Purpos/ed – 500 Words
I was really lucky to know a little about Purpos/ed before it was launched – as I had been talking to Doug about the role of parents in education – and we had been wondering how that might roll into the larger questions of what we believe education is ‘for’. Now we are 3 weeks in, and the quality and range of the contributions so far has been immense, and I am rather nervous of trying to add to it. But, I will. My comments focus on the effect of schools – but totally take on the point that educationdoes not need to mean schools!
One more caveat – I do not have time to demonstrate my hippy, dippy, lefty views in 500 words – or to provide enought evidence for my assertions. Suffice to say that I agree with 99% of the posts so far. But I am not writing to agree – but to challenge.
I have been mainly or broadly lefty all my life, and do not believe in God or ‘like’ organised religion. Yet, life experience has forced me to recognise that there are aspects of two institutions I should hate – Faith schools and private schools – that many folk like me (and you – in all likelihood – dear reader) would do well to consider when asking what the purpose of education is.

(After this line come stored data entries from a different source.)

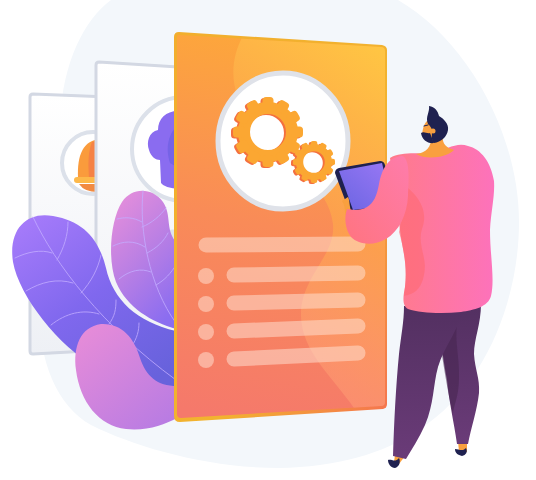
<!DOCTYPE html>
<html lang="en">
<head>
<meta charset="utf-8">
<title>Choosing a service card</title>
<style>
:root {
  --paper: #ffffff;
  --backdrop: #f3f7fb;
  --frame: #d3d8e3;
  --ring: #dce1ea;
  --gold: #f2b32f;
  --gear: #fba732;
  --gear-side: #f4703f;
  --ink: #1f2150;
  --skin: #f9a03f;
  --vein: #c3adff;
}
html, body { margin: 0; background: var(--paper); overflow: hidden; }
svg { display: block; width: 536px; height: 480px; }
.backdrop { fill: var(--backdrop); }
.back-card { fill: url(#cardWhite); stroke: var(--frame); stroke-width: 3; stroke-linejoin: round; }
.badge { fill: var(--paper); stroke: var(--ring); stroke-width: 4; }
.veins { fill: none; stroke: var(--vein); stroke-width: 1; stroke-linecap: round; opacity: .8; }
.text-bars { fill: none; stroke: #ffe6d8; stroke-opacity: .5; stroke-linecap: round; stroke-width: 15; }
.bullets { fill: #ffe6d8; fill-opacity: .5; }
.gear-face { color: var(--gear); }
.gear-depth { color: var(--gear-side); }
.ink { fill: var(--ink); }
.skin { fill: var(--skin); }
</style>
</head>
<body>
<svg viewBox="0 0 536 480" role="img" aria-label="A man with a tablet stands before a large orange card with gears, with two white cards and purple leaves behind it">
  <defs>
    <linearGradient id="cardWhite" x1="0" y1="0" x2="0" y2="1">
      <stop offset="0" stop-color="#ffffff"/><stop offset="1" stop-color="#eef0f5"/>
    </linearGradient>
    <linearGradient id="cardOrange" x1="0.5" y1="0" x2="0.4" y2="1">
      <stop offset="0" stop-color="#fda83a"/><stop offset=".5" stop-color="#f98b58"/><stop offset="1" stop-color="#f5796b"/>
    </linearGradient>
    <linearGradient id="cardGlow" x1="0.8" y1="0" x2="0.5" y2="1">
      <stop offset="0" stop-color="#ffc543"/><stop offset=".5" stop-color="#fda44c" stop-opacity=".8"/><stop offset="1" stop-color="#ff9b7c" stop-opacity=".5"/>
    </linearGradient>
    <linearGradient id="cardEdge" x1="0" y1="0" x2="1" y2="1">
      <stop offset="0" stop-color="#f2ae2d"/><stop offset=".6" stop-color="#f2b32f"/><stop offset="1" stop-color="#f5734f"/>
    </linearGradient>
    <linearGradient id="leafViolet" x1="0.1" y1="0" x2="0.8" y2="1">
      <stop offset="0" stop-color="#a67bfa"/><stop offset=".5" stop-color="#8068ee"/><stop offset="1" stop-color="#6862dc"/>
    </linearGradient>
    <linearGradient id="leafPink" x1="0.2" y1="0" x2="0.7" y2="1">
      <stop offset="0" stop-color="#e48edb"/><stop offset=".5" stop-color="#b97fe4"/><stop offset="1" stop-color="#8b6df0"/>
    </linearGradient>
    <linearGradient id="leafFront" x1="0.1" y1="0" x2="0.9" y2="1">
      <stop offset="0" stop-color="#e78cd8"/><stop offset="1" stop-color="#b77be3"/>
    </linearGradient>
    <linearGradient id="sweater" x1="0" y1="0" x2="1" y2="0">
      <stop offset="0" stop-color="#ff7b8a"/><stop offset="1" stop-color="#fd72bb"/>
    </linearGradient>
    <linearGradient id="sleeve" x1="0" y1="1" x2="1" y2="0">
      <stop offset="0" stop-color="#ff7480"/><stop offset="1" stop-color="#fe7cab"/>
    </linearGradient>
    <linearGradient id="trousers" x1="0" y1="0" x2="0" y2="1">
      <stop offset="0" stop-color="#533061"/><stop offset="1" stop-color="#6a3b78"/>
    </linearGradient>
    <linearGradient id="tablet" x1="0" y1="1" x2="1" y2="0">
      <stop offset="0" stop-color="#6b65e2"/><stop offset="1" stop-color="#9a78f5"/>
    </linearGradient>
    <clipPath id="cardArea"><path d="M179 35 L381 47 Q385 47 385 51 V402 Q385 406 381 406 L181 418 Q177 418 177 414 V37 Q177 35 179 35Z"/></clipPath>
    <clipPath id="helmetBadge"><circle cx="93" cy="163" r="30"/></clipPath>
    <rect id="tooth" x="-5.5" y="-35" width="11" height="12" rx="3.5" fill="currentColor"/>
    <g id="teeth"><use href="#tooth"/><use href="#tooth" transform="rotate(30)"/><use href="#tooth" transform="rotate(60)"/></g>
    <g id="gear">
      <circle r="24" fill="none" stroke="currentColor" stroke-width="12"/>
      <use href="#teeth"/><use href="#teeth" transform="rotate(90)"/><use href="#teeth" transform="rotate(180)"/><use href="#teeth" transform="rotate(270)"/>
    </g>
  </defs>

  <path class="backdrop" d="M111 0 H398 C466 39 519 133 519 222 C519 302 484 388 420 429 C384 454 336 467 279 468 C207 468 135 447 91 425 C54 404 35 354 39 285 C43 225 57 171 60 120 C63 62 84 20 111 0Z"/>

  <g id="helmet-card">
    <path class="back-card" d="M33 94 L160 99 V347 L33 354 Q30 354 30 351 V97 Q30 94 33 94Z"/>
    <circle class="badge" cx="93" cy="163" r="31"/>
    <g clip-path="url(#helmetBadge)">
      <path fill="#fa9b3c" d="M78 178 C77 155 83 140 101 139 V178Z"/>
      <path fill="#f58245" d="M92 142 C88 152 88 163 89 178 H101 V140Z"/>
      <rect x="74" y="177" width="30" height="6" rx="3" fill="#fdb84a"/>
      <path fill="#f28b42" d="M79 184 H101 V192 Q85 193 79 184Z"/>
    </g>
  </g>

  <g id="chef-card">
    <path class="back-card" d="M99 62 L210 69 V375 L99 380 Q96 380 96 377 V65 Q96 62 99 62Z"/>
    <circle class="badge" cx="184" cy="149" r="52"/>
    <path fill="#8a6cf0" d="M180 111 C167 110 158 118 158 130 C149 132 146 142 149 150 C151 157 156 160 160 160 L161 183 Q164 188 180 189Z"/>
    <path fill="#7663e6" d="M180 124 C168 132 165 148 170 163 L180 169Z"/>
    <path fill="none" stroke="#dfe3ec" stroke-width="9" stroke-linecap="round" d="M172 234 H182"/>
  </g>

  <g id="leaves">
    <path fill="url(#leafViolet)" d="M176 387 C155 386 125 383 96 367 C59 347 19 296 13 262 C8 229 27 211 53 216 C83 221 99 239 106 268 C113 300 137 322 176 331Z"/>
    <g class="veins">
      <path d="M33 217 C55 264 102 326 176 380"/>
      <path d="M52 253 C41 249 27 252 15 258 M73 283 C57 278 41 282 26 291 M99 314 C83 309 66 313 51 325 M57 260 C64 248 68 235 68 222 M81 293 C91 282 98 269 101 255 M109 324 C115 316 116 309 116 300 M132 346 C137 338 139 331 139 323"/>
    </g>
    <path fill="url(#leafPink)" d="M176 329 C152 322 127 308 116 282 C107 258 111 219 122 202 C132 187 152 187 163 202 C172 215 165 229 176 242Z"/>
    <g class="veins">
      <path d="M143 191 C139 230 149 286 176 323"/>
      <path d="M142 222 C133 217 125 217 117 219 M145 247 C134 240 123 241 113 246 M151 272 C141 268 130 270 119 279 M142 227 C152 223 160 216 166 208 M147 253 C157 248 164 241 168 233 M156 285 C165 280 171 273 176 265"/>
    </g>
    <path fill="url(#leafFront)" d="M177 386 C157 386 146 376 140 358 C134 337 121 323 101 324 C80 327 73 347 76 370 C80 402 99 426 126 429 C147 431 164 425 177 418Z"/>
  </g>

  <g id="gear-card">
    <path fill="url(#cardEdge)" d="M179 32 L382 45 Q387 46 387 50 V404 Q387 408 383 409 L180 422 Q174 422 174 416 V37 Q174 32 179 32Z"/>
    <g clip-path="url(#cardArea)">
      <rect x="174" y="32" width="213" height="390" fill="url(#cardOrange)"/>
      <path fill="url(#cardGlow)" d="M244 34 C228 62 230 93 250 119 C278 154 329 184 333 224 C336 255 302 276 301 313 C300 351 334 378 354 408 H390 V34Z"/>
    </g>
    <ellipse cx="283" cy="141" rx="65" ry="68" fill="#ffffff" stroke="#dfe2e9" stroke-width="5"/>
    <g class="gear-depth">
      <use href="#gear" transform="translate(266 133)"/>
      <use href="#gear" transform="translate(312 163) scale(.6)"/>
    </g>
    <g class="gear-face">
      <use href="#gear" transform="translate(268 132)"/>
      <use href="#gear" transform="translate(314 162) scale(.6)"/>
    </g>
    <path class="text-bars" d="M206 245 L358 244 M234 275 L358 273 M234 303 L358 300 M234 331 L358 326 M234 359 L358 353"/>
    <g class="bullets">
      <circle cx="206" cy="276" r="8"/><circle cx="206" cy="304" r="8"/><circle cx="206" cy="332" r="8"/><circle cx="206" cy="360" r="8"/>
    </g>
  </g>

  <g id="man">
    <g id="shoes">
      <path class="skin" d="M395 455 L405 456 L399 464 L394 462Z M458 441 H467 V452 H459Z"/>
      <path class="ink" d="M388 460 C392 459 395 463 399 458 C401 462 399 467 395 468 C391 468 388 464 388 460Z M455 449 C459 449 462 452 466 448 C468 452 466 455 462 456 C458 455 455 453 455 449Z"/>
    </g>
    <g id="legs">
      <path fill="url(#trousers)" d="M440 306 L481 304 C481 324 474 339 474 354 C475 370 480 378 479 393 C477 411 471 428 468 444 H457 C454 422 449 402 447 380 C443 358 439 334 440 306Z"/>
      <path fill="#46264f" opacity=".55" d="M460 310 C452 335 460 354 459 378 C459 397 453 407 453 414 C449 398 444 370 441 348Z"/>
      <path fill="url(#trousers)" d="M404 306 L464 308 C459 329 444 347 438 367 C433 385 434 404 425 425 C419 438 412 449 406 459 L393 456 C394 421 396 385 399 354 C401 336 404 322 404 306Z"/>
    </g>
    <g id="tablet-device">
      <path class="ink" d="M339 168 L380 161 Q384 161 385 165 L394 203 Q394 207 390 208 L354 212 Q350 212 348 208 L335 173 Q335 169 339 168Z"/>
      <path fill="url(#tablet)" d="M339 171 L382 163 L392 205 L353 210Z"/>
      <path class="skin" d="M342 201 L348 197 C350 201 349 204 351 211 L346 216 C344 211 346 207 342 201Z"/>
    </g>
    <path fill="url(#sweater)" d="M390 158 C402 151 422 154 435 154 C446 149 457 142 468 146 C481 149 491 162 494 181 C495 196 491 211 490 230 C490 255 495 280 491 296 C488 307 474 310 461 312 C441 314 420 313 408 309 C402 306 403 297 405 287 C408 265 402 248 400 230Z"/>
    <path fill="#ff6973" opacity=".6" d="M408 188 C421 199 428 213 422 229 C417 246 428 257 424 275 C421 290 414 294 404 296 C408 267 404 250 399 232Z"/>
    <path fill="url(#sleeve)" d="M402 156 C388 157 382 169 379 184 C377 195 374 203 367 207 C360 211 352 210 347 209 C344 217 345 229 351 237 C359 245 374 246 386 239 C399 231 407 215 408 196 C409 179 410 158 402 156Z"/>
    <g id="head">
      <path class="skin" d="M431 136 L443 137 C442 143 446 148 454 150 C446 158 426 160 416 154 C426 153 432 147 431 136Z"/>
      <path class="skin" d="M427 121 C423 125 423 130 422 134 C424 140 430 142 437 140 C442 136 442 125 437 120Z"/>
      <path class="ink" d="M428 124 C425 117 430 112 429 106 C435 107 438 111 439 116 C444 119 449 124 448 130 C447 137 441 142 434 143 C431 140 432 135 432 130 C431 127 430 126 428 124Z"/>
      <path class="ink" d="M421 133 C424 131 427 134 430 133 L434 143 C428 144 422 140 421 133Z"/>
      <circle class="skin" cx="433" cy="131" r="2.5"/>
      <path fill="none" stroke="#1f2150" stroke-width="1" stroke-linecap="round" d="M424 126 L428 125"/>
    </g>
  </g>
</svg>
</body>
</html>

1 – Most people believe that Faith Schools to do better than non-demominational schools. I am not going to try to answer why this is, or if it is true – but there are aspects of religious schooling that people (parents) value above, and alongside, ‘standards’.
A clear moral code- that there are rights and wrongs
Proof of fairness and an experience of respect
A shared cultural identity
A clear sense of the limits of the self and responsibility to wider community
I believe that a definition of the purpose of education – where ever it happens – should include these.
2 – People pay alot of money for Private schools – even though, on average, kids do no better or worse, academically, at these schools. So what do they pay for? Many kids in these schools are ‘inspired’, given a sense of what ‘aspiration’ means, and a belief that that opportunities will come to them (perhaps even a sense of entitlement!). Don’t we all want this for our kids?
Let’s include the democratisation of aspiration in our purpose for education.
I also want my kids challenged by diversity and boredom, to be part of the crowd, to do all those other things. But, it is not just about what I want. The real purpose of education should be defined by the learner, at the time of wanting to learn. We just need to enable that to happen. Simples.
So, in the political and economic landscape we are in – we need to move beyond labels (like ‘free schools’) focus on doing – and get on with doing it ‘Right’.
School? Parenting? Being a good Global Citizen? Let’s just do it. NOW!
This article was written for Purpose/ed @purposeducation